Arteriovenous Malformations (AVM)
Symptoms that may occur with an AVM that has not bled include: Decreased sensation in any part of the body, headache in one area (localized) or general resembles a migraine headache in some cases muscle weakness, any part of the body, seizures - generalized tonic-Clonic seizure, partial (focal) seizure, Vision changes, blurred vision, decreased vision, double vision, Additional symptoms: decreased consciousness, dizziness, dysfunctional movement ear noise/buzzing Eyelid drooping, facial paralysis, fainting, impaired smell, speech impairment.
There are often no symptoms until the AVM ruptures. This results in sudden bleeding in the brain (hemorrhagic stroke). In more than half of patients with AVM, hemorrhage is the first symptom. Symptoms of AVM hemorrhage are the same as those of other intracerebral hemorrhage.
A bleeding AVM is a medical emergency. The goal of treatment is to prevent further complications by controlling bleeding and seizures and, if possible, removing the AVM. Treatments include: Open brain surgery, Endovascular treatment, Radiosurgery. Some treatment options are used together. Open brain surgery removes the malformation through an opening made in the skull. It must be done by a highly skilled neurosurgeon. Embolization (endovascular treatment) is the injection of a glue-like substance into the abnormal vessels to stop blood flow in the AVM and reduce the risk of bleeding. This may be the first choice for some kinds of AVMs, or if surgery cannot be done. Stereotactic radiosurgery is another alternative. This procedure delivers radiation directly to the area of the AVM to cause scarring and shrinkinge. It can control bleeding and other symptoms. It is particularly useful for small deep AVMs, which are difficult to remove by surgery. Anti-convulsant medications, such as phenytoin, are usually prescribed if seizures occur.
The cause of cerebral Arteriovenous Malformation (AVM) is unknown. The condition occurs when arteries in the brain connect directly to nearby veins without having the normal vessels (capillaries) between them.
Arteriovenous Malformations vary in size and location in the brain.
An AVM rupture occurs because of pressure and damage to brain tissue, as well as a lack of blood flow to the brain. Symptoms may also occur when large AVMs that have not bled press on the brain tissue.
Cerebral arteriovenous malformations occur in less than 1% of people. Although the condition is present at birth, symptoms may occur at any age. Hemorrhages occur most often in people ages 15 - 20, but can also occur later in life. Some patients with an AVM also have cerebral aneurysms.
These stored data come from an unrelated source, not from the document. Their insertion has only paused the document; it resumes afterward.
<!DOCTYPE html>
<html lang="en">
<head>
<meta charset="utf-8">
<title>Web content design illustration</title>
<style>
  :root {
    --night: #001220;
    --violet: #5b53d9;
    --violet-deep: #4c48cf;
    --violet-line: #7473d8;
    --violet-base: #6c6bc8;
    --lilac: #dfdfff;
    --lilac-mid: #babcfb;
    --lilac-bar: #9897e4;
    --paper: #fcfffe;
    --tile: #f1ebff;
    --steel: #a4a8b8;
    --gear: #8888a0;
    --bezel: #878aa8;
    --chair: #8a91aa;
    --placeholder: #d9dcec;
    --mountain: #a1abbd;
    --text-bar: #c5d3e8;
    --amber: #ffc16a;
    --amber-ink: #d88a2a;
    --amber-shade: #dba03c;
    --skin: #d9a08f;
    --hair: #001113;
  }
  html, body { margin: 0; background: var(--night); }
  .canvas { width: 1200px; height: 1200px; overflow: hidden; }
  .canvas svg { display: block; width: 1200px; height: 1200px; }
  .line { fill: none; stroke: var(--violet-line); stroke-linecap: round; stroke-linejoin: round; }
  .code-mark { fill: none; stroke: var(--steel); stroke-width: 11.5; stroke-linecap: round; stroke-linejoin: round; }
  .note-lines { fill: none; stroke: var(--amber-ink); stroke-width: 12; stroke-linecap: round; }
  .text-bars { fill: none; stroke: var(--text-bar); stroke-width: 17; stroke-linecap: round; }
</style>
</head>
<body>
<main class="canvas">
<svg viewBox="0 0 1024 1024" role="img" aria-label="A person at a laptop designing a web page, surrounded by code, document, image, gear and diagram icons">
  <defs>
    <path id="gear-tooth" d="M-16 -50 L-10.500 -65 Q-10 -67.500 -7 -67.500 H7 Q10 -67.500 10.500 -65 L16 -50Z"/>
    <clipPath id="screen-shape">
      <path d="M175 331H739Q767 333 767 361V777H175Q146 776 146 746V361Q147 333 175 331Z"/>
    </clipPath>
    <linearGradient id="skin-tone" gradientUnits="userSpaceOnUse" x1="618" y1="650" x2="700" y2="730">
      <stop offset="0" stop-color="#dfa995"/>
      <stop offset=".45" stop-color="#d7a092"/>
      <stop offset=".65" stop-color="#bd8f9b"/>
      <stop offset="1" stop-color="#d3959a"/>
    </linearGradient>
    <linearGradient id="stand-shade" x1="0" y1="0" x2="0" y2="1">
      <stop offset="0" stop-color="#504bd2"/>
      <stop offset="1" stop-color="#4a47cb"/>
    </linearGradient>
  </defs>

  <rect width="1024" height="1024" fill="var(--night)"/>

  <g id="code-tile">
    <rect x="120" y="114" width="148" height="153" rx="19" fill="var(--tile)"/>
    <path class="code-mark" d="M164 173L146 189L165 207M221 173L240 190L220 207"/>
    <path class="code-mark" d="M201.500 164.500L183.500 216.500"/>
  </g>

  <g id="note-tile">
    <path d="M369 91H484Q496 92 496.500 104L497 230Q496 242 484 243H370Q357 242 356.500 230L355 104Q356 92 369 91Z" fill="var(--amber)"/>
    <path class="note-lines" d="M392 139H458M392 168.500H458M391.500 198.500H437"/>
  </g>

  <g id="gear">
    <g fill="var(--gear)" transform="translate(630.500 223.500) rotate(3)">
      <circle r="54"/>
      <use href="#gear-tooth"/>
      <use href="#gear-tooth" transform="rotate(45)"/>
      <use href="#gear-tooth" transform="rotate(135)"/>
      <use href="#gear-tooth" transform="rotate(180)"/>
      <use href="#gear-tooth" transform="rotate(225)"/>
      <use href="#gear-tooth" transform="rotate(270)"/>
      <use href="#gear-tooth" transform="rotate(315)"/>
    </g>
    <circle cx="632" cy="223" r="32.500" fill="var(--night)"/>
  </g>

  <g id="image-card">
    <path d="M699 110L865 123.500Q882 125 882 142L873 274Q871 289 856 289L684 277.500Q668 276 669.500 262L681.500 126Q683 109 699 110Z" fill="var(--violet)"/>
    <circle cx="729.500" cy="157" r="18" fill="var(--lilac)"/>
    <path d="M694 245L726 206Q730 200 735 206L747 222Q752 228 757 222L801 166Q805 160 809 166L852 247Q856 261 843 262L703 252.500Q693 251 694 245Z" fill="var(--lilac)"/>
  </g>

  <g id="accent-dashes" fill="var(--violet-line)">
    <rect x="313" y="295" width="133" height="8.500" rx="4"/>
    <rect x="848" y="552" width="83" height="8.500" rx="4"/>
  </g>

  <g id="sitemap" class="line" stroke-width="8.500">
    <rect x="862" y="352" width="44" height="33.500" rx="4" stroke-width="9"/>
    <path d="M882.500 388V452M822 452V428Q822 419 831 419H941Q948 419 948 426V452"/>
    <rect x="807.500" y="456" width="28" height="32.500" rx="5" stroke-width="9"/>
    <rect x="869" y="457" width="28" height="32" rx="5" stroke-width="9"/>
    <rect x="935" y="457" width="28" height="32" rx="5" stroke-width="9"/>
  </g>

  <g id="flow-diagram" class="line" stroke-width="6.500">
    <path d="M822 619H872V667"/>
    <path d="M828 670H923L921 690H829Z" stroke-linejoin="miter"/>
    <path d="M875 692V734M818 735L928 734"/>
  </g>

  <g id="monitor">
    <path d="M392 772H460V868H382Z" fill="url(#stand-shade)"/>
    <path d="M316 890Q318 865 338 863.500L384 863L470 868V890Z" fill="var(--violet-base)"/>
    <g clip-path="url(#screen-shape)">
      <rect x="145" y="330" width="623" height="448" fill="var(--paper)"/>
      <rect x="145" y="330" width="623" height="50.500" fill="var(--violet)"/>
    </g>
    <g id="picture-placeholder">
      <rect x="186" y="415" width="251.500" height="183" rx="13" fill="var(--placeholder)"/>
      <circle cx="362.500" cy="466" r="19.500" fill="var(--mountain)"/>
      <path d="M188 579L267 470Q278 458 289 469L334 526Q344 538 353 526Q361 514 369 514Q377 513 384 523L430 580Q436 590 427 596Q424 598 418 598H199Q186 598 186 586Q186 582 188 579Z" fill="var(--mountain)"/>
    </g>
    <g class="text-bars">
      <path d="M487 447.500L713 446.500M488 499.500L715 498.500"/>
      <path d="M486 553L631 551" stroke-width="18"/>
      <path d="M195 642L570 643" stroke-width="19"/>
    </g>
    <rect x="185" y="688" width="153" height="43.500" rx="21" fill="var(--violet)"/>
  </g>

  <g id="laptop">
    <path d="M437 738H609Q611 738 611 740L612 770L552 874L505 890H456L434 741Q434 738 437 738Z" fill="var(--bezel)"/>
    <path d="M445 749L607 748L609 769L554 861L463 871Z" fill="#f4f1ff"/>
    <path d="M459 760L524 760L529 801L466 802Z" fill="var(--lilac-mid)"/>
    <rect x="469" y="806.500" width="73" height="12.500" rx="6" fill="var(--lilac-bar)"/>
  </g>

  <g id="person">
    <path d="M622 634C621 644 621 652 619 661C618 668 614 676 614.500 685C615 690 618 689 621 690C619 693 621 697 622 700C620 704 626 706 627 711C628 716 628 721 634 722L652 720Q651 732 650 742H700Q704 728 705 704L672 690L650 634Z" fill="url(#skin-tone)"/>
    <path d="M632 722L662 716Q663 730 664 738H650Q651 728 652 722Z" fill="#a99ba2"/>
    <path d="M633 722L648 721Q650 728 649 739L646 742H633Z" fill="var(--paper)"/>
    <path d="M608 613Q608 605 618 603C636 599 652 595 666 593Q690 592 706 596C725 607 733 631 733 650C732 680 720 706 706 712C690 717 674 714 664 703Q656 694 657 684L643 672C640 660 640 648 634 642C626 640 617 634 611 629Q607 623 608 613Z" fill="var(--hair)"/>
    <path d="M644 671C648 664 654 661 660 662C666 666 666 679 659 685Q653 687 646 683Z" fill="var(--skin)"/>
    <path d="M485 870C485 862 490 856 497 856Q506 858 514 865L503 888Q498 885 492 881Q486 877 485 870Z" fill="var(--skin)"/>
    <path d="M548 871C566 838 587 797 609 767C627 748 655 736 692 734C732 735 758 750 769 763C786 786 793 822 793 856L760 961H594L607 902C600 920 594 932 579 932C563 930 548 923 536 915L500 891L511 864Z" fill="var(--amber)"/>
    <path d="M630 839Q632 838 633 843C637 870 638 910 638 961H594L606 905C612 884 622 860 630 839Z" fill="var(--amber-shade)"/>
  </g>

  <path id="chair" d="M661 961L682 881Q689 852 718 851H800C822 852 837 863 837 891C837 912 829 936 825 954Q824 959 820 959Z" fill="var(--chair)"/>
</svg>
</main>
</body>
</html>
A complete physical examination and neurologic examination is needed, but may be completely normal.
Dr. Moza, a Ventura County neurosurgeon, may recommend the following tests to diagnose an AVM: Cerebral angiogram, Cranial MRI, Electroencephalogram (EEG), Head CT scan, Magnetic resonance angiography (MRA0).
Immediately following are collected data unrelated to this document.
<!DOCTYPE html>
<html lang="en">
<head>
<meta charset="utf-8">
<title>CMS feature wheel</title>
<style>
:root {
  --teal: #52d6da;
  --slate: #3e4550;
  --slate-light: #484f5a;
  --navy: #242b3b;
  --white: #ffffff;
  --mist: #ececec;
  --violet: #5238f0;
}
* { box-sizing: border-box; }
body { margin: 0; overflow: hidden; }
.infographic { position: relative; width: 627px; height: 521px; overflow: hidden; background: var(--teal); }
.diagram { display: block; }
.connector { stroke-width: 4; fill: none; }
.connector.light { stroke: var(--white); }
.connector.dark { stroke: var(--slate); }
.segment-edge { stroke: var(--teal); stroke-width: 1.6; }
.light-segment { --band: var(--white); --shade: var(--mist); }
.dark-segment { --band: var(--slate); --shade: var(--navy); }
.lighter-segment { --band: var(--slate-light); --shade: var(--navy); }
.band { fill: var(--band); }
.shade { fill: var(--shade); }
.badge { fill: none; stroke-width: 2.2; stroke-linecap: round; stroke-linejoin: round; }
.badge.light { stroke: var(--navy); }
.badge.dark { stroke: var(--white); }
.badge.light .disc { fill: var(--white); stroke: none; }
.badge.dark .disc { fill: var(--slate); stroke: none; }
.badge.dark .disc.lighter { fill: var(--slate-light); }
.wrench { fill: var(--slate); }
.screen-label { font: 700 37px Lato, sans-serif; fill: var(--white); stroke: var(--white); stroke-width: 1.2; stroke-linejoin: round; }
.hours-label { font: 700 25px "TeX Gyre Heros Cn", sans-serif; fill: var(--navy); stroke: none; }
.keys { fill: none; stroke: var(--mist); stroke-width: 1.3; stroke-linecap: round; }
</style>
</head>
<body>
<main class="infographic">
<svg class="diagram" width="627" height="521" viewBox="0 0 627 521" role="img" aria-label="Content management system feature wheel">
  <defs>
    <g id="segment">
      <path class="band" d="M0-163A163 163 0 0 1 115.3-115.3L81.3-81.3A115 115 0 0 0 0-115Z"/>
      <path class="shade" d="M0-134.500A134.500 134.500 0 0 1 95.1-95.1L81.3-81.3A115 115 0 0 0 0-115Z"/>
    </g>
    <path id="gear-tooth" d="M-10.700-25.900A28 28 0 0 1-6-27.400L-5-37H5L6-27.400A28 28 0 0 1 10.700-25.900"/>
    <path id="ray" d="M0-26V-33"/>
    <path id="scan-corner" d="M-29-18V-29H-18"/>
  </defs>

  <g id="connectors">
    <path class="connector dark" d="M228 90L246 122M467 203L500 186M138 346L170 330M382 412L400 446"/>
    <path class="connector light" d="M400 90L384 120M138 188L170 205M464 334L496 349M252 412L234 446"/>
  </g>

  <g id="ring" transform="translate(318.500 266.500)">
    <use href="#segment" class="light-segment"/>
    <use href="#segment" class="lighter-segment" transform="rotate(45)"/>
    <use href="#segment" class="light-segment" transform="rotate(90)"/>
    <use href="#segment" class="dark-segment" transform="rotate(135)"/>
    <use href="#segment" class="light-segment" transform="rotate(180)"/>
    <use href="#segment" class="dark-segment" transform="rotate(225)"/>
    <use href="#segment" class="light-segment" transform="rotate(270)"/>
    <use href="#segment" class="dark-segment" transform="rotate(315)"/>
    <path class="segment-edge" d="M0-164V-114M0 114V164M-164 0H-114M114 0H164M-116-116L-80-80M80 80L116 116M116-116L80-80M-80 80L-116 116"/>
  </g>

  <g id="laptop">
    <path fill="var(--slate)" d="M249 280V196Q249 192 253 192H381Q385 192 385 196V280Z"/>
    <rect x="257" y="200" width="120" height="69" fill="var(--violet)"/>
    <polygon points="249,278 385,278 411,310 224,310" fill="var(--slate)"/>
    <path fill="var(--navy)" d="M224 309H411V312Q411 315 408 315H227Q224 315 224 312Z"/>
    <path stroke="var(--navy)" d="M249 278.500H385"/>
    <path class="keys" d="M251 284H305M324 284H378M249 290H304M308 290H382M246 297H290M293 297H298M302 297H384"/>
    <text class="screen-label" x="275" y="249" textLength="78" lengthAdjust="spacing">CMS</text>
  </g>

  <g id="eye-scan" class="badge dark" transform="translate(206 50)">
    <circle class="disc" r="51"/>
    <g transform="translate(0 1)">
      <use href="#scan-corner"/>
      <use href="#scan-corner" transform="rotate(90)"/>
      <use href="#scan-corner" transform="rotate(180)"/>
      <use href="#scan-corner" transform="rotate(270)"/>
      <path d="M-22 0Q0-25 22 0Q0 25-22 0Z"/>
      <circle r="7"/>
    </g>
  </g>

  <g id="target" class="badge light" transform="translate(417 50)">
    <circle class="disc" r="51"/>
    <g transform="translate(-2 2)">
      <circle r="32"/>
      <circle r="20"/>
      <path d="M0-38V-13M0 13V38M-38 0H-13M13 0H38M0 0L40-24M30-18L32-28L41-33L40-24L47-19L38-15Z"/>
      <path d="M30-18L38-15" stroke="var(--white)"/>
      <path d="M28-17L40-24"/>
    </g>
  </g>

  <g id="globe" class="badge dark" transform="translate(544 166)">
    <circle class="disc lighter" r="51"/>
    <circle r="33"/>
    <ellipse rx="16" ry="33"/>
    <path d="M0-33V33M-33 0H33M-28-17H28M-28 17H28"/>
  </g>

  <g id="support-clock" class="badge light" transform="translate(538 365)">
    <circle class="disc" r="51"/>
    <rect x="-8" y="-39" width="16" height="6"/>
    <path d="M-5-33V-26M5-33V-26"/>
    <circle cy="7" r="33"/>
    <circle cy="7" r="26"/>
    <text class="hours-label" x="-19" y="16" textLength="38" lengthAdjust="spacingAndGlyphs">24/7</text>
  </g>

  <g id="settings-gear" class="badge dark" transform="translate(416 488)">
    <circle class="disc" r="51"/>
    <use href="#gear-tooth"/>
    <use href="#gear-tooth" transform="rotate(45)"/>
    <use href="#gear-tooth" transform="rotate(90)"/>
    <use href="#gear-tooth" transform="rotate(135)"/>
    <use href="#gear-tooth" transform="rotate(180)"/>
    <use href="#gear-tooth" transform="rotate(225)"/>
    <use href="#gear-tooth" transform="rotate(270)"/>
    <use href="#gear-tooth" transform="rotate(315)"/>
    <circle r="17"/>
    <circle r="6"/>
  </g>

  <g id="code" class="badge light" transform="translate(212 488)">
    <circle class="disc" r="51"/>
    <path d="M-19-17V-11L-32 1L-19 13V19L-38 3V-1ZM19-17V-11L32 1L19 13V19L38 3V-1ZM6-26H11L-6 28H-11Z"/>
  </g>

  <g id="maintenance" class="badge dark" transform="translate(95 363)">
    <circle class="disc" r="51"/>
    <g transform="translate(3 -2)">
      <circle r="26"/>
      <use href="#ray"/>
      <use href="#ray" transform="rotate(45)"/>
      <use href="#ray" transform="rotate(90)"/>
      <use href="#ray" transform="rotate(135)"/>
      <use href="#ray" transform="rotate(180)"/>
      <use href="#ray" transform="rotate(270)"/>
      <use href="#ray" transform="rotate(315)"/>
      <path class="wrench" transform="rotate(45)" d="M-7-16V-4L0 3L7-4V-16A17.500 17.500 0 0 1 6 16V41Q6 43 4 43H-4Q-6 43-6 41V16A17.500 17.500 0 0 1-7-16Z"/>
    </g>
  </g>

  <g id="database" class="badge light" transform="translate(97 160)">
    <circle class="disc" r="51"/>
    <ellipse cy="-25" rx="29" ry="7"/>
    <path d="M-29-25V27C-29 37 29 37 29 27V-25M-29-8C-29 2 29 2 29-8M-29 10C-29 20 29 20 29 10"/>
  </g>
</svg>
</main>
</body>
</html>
Approximately 10% of cases in which hemorrhage is the first symptom are deadly. Some patients may have permanent seizures and neurological problems.
Complications can vary from patient to patient. Some complications may include: Focal weakness, Intracerebral hemorrhage, Language difficulties, Numbness of any part of the face or body, Permanent neurologic changes such as paralysis or sensory problems, Persistent headache, Seizures, Subarachnoid hemorrhage, Vision changes Water on the brain (hydrocephalus). Possible complications of open brain surgery may include: Brain swelling, Hemorrhage, Seizure, or Stroke.
WHEN TO CALL DR. MOZA
Go to the emergency room or call the local emergency number (such as 911) if you have any of the following symptoms: Numbness or weakness in parts of the body, Seizures, Severe headache, Vomiting or other symptoms of a ruptured arteriovenous malformation. Also seek medical attention if you have a first ever seizure, because AVM is occasionally the cause of seizures.